→ Description of the task:
Copy every line of the records below where the word "teal" occurs.

(Stored data entries)
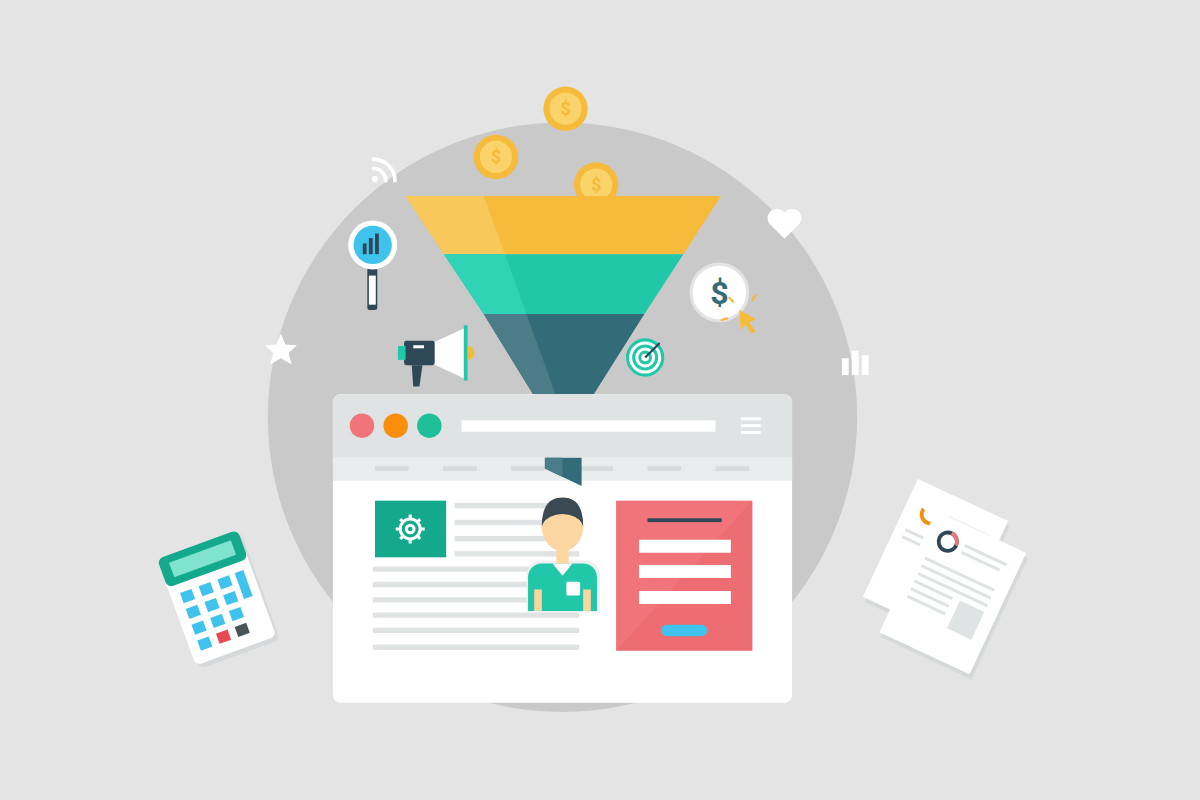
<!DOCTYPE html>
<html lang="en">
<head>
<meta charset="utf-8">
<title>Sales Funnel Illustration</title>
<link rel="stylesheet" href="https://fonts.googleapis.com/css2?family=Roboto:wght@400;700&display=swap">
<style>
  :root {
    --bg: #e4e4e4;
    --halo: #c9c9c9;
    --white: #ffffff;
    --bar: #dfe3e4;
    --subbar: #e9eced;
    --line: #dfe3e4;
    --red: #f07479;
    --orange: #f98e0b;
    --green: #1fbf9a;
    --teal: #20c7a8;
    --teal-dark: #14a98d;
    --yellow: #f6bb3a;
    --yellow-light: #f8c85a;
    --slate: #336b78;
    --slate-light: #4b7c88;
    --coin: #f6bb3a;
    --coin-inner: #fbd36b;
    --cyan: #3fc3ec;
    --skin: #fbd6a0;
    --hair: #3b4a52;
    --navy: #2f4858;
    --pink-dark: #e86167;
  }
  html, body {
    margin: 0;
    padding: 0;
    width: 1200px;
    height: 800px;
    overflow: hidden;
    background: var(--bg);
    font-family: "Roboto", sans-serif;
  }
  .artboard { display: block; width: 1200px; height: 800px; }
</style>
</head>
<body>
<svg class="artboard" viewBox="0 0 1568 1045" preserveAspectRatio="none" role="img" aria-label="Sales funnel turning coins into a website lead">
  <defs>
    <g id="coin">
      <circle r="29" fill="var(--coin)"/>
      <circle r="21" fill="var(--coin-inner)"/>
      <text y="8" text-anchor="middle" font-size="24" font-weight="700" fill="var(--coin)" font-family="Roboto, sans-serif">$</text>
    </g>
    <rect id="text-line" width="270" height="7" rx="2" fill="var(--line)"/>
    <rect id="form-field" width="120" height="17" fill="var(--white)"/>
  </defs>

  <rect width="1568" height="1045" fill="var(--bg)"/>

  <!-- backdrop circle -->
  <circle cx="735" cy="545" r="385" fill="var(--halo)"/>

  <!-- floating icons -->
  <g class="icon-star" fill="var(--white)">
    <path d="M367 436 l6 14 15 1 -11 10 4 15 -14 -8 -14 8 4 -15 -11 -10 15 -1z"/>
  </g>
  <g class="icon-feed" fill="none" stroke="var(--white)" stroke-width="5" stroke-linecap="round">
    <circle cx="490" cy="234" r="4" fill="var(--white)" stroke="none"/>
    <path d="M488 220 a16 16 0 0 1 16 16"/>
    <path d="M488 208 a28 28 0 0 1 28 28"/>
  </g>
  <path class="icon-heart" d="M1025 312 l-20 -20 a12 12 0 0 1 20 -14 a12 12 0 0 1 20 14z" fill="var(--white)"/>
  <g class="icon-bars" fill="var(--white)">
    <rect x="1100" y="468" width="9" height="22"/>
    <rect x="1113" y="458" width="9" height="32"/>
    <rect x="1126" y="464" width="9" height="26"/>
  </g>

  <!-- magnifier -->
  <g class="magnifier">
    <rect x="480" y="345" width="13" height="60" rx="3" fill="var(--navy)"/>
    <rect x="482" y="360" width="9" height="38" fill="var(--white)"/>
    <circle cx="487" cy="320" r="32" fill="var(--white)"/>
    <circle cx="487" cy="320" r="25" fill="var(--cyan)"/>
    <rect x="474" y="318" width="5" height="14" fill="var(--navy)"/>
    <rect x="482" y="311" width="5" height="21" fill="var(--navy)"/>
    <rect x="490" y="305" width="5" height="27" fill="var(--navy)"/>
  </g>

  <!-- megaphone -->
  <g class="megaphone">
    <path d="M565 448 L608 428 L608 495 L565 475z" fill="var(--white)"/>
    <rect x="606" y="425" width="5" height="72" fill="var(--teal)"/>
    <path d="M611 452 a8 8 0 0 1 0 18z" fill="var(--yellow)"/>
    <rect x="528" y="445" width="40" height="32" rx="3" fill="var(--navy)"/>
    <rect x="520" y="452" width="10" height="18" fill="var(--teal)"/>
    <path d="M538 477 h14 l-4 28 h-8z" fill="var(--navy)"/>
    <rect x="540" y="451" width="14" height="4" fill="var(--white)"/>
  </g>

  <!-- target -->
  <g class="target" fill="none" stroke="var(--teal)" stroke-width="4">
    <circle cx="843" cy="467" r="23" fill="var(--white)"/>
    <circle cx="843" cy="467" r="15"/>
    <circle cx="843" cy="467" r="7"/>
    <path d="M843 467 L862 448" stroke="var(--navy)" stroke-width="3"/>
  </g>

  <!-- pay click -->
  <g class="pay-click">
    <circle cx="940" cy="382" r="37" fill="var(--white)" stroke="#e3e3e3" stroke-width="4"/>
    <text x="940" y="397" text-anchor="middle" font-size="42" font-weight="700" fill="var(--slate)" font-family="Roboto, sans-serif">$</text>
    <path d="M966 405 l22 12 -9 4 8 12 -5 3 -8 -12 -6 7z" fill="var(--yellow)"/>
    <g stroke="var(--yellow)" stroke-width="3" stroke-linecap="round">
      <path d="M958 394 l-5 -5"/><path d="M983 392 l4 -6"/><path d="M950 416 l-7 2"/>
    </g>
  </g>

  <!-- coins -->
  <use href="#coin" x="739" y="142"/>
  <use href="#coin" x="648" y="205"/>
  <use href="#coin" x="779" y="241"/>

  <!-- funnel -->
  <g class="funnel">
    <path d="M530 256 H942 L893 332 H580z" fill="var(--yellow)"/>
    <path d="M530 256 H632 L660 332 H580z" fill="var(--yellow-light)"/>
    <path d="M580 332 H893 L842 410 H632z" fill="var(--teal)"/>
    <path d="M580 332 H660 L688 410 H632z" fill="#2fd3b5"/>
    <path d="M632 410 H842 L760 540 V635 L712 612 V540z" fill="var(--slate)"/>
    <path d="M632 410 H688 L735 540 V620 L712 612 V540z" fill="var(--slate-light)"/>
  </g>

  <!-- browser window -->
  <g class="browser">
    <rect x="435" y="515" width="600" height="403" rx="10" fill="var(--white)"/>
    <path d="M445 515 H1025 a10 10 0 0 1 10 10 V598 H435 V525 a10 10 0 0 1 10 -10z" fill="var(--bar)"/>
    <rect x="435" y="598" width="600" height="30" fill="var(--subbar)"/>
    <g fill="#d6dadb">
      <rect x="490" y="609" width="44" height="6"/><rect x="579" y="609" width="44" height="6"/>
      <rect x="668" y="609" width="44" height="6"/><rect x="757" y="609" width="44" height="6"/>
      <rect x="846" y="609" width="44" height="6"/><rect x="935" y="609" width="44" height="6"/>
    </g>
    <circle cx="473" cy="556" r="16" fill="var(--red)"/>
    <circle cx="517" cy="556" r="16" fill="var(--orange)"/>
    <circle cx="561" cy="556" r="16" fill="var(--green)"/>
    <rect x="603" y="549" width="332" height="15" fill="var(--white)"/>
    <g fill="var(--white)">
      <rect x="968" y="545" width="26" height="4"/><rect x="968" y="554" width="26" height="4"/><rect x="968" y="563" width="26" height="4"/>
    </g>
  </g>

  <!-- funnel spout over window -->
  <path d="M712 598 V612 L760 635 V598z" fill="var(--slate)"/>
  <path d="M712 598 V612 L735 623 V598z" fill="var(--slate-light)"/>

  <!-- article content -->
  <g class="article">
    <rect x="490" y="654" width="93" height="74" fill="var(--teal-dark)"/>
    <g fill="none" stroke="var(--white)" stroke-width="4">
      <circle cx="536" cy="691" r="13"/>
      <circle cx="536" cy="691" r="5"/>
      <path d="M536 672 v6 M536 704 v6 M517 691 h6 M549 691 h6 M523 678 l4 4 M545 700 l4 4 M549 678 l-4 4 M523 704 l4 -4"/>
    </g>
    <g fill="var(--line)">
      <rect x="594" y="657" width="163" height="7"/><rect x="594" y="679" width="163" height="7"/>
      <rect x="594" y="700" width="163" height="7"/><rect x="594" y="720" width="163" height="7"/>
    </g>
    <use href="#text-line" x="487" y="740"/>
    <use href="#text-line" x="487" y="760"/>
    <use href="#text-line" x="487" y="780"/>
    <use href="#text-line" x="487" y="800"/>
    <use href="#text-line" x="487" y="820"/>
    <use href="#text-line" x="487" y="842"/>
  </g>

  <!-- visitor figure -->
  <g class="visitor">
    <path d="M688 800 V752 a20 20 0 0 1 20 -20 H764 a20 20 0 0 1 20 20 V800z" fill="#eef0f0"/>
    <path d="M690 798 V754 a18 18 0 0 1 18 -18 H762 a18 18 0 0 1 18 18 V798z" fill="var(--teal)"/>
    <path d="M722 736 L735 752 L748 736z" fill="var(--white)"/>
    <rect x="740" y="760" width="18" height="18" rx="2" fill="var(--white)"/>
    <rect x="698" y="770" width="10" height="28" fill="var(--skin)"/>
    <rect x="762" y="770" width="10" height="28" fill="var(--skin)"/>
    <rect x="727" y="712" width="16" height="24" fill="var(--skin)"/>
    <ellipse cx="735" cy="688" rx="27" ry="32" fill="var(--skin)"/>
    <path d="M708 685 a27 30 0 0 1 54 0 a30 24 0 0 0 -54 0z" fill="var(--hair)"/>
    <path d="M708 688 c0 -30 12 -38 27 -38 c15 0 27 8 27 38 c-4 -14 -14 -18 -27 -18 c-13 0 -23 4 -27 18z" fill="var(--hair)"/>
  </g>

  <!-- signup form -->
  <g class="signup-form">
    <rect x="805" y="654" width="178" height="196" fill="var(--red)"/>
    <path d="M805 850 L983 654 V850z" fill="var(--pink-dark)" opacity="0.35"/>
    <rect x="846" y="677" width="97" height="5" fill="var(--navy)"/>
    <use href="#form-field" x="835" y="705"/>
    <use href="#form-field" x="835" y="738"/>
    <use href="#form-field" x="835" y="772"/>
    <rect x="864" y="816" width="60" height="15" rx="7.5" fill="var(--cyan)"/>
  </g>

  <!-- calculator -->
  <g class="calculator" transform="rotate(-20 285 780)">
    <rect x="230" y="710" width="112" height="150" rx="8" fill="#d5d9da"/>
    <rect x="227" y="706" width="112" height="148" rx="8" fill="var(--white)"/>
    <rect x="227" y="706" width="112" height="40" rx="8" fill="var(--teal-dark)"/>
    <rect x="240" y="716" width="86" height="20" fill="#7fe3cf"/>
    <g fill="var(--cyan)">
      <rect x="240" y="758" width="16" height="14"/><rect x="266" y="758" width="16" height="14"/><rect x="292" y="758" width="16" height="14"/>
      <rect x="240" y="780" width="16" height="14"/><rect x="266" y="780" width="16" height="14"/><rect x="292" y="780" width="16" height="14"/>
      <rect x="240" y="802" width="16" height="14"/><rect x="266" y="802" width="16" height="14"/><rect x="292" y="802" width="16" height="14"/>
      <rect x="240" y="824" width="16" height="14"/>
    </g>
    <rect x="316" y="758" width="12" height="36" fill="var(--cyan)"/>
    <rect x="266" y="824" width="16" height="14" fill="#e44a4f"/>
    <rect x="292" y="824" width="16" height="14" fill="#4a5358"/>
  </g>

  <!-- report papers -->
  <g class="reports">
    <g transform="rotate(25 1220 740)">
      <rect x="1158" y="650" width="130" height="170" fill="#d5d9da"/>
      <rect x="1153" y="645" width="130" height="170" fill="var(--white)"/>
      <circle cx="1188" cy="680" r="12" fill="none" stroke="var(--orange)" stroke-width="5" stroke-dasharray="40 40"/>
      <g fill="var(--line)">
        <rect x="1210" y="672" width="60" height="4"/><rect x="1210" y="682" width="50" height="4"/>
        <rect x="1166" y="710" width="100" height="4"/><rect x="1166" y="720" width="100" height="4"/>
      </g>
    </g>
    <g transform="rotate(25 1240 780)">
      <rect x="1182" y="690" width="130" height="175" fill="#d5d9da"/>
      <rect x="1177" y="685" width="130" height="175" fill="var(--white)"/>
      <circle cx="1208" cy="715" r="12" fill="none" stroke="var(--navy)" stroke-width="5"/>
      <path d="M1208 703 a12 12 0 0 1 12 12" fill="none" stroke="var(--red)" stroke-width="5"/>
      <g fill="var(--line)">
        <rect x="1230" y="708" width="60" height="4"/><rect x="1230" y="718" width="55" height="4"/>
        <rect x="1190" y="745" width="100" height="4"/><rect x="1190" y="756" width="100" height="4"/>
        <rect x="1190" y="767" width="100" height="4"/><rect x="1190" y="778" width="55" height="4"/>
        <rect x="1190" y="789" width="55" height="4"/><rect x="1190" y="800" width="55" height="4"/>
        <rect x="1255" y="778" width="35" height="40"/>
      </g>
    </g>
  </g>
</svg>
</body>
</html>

--

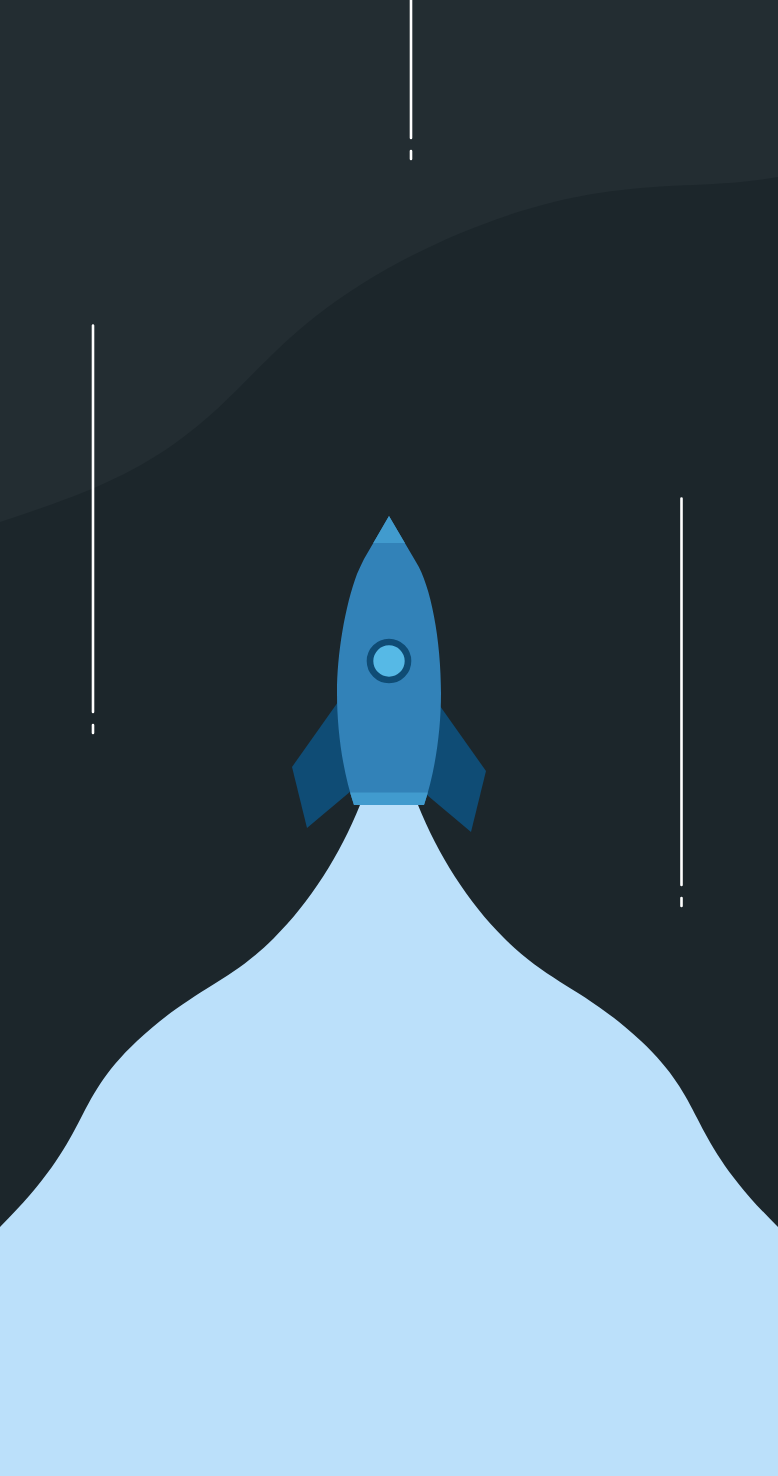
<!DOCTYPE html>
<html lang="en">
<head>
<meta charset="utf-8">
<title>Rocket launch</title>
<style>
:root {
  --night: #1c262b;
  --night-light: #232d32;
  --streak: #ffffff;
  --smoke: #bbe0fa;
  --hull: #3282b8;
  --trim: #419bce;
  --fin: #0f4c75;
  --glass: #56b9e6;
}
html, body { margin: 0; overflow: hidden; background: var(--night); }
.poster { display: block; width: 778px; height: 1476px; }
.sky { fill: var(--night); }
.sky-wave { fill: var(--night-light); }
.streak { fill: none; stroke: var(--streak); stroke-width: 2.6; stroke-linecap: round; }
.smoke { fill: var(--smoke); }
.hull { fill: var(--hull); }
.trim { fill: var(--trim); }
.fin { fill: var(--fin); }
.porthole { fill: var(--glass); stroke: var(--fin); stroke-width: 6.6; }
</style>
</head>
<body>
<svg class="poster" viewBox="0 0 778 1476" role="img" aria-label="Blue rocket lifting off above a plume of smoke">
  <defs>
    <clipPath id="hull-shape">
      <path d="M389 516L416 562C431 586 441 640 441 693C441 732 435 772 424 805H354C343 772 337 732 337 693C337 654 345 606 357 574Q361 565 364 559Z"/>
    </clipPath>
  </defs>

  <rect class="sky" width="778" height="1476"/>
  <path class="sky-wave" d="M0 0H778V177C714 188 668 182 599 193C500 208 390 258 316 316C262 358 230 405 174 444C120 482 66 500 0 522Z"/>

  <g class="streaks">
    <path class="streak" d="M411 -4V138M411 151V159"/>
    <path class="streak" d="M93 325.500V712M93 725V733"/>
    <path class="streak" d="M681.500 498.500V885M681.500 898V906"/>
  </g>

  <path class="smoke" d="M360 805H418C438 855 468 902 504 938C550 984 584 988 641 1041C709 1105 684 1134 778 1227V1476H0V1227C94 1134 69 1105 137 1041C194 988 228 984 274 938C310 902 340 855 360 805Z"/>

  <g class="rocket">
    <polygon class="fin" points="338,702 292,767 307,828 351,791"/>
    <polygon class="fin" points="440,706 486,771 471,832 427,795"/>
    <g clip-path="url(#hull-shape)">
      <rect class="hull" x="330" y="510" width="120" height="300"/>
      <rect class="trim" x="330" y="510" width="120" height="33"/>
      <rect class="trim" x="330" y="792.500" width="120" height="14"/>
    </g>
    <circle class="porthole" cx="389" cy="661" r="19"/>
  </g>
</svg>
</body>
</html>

→ Task result:
    --teal: #20c7a8;
    --teal-dark: #14a98d;
    <rect x="606" y="425" width="5" height="72" fill="var(--teal)"/>
    <rect x="520" y="452" width="10" height="18" fill="var(--teal)"/>
  <g class="target" fill="none" stroke="var(--teal)" stroke-width="4">
    <path d="M580 332 H893 L842 410 H632z" fill="var(--teal)"/>
    <rect x="490" y="654" width="93" height="74" fill="var(--teal-dark)"/>
    <path d="M690 798 V754 a18 18 0 0 1 18 -18 H762 a18 18 0 0 1 18 18 V798z" fill="var(--teal)"/>
    <rect x="227" y="706" width="112" height="40" rx="8" fill="var(--teal-dark)"/>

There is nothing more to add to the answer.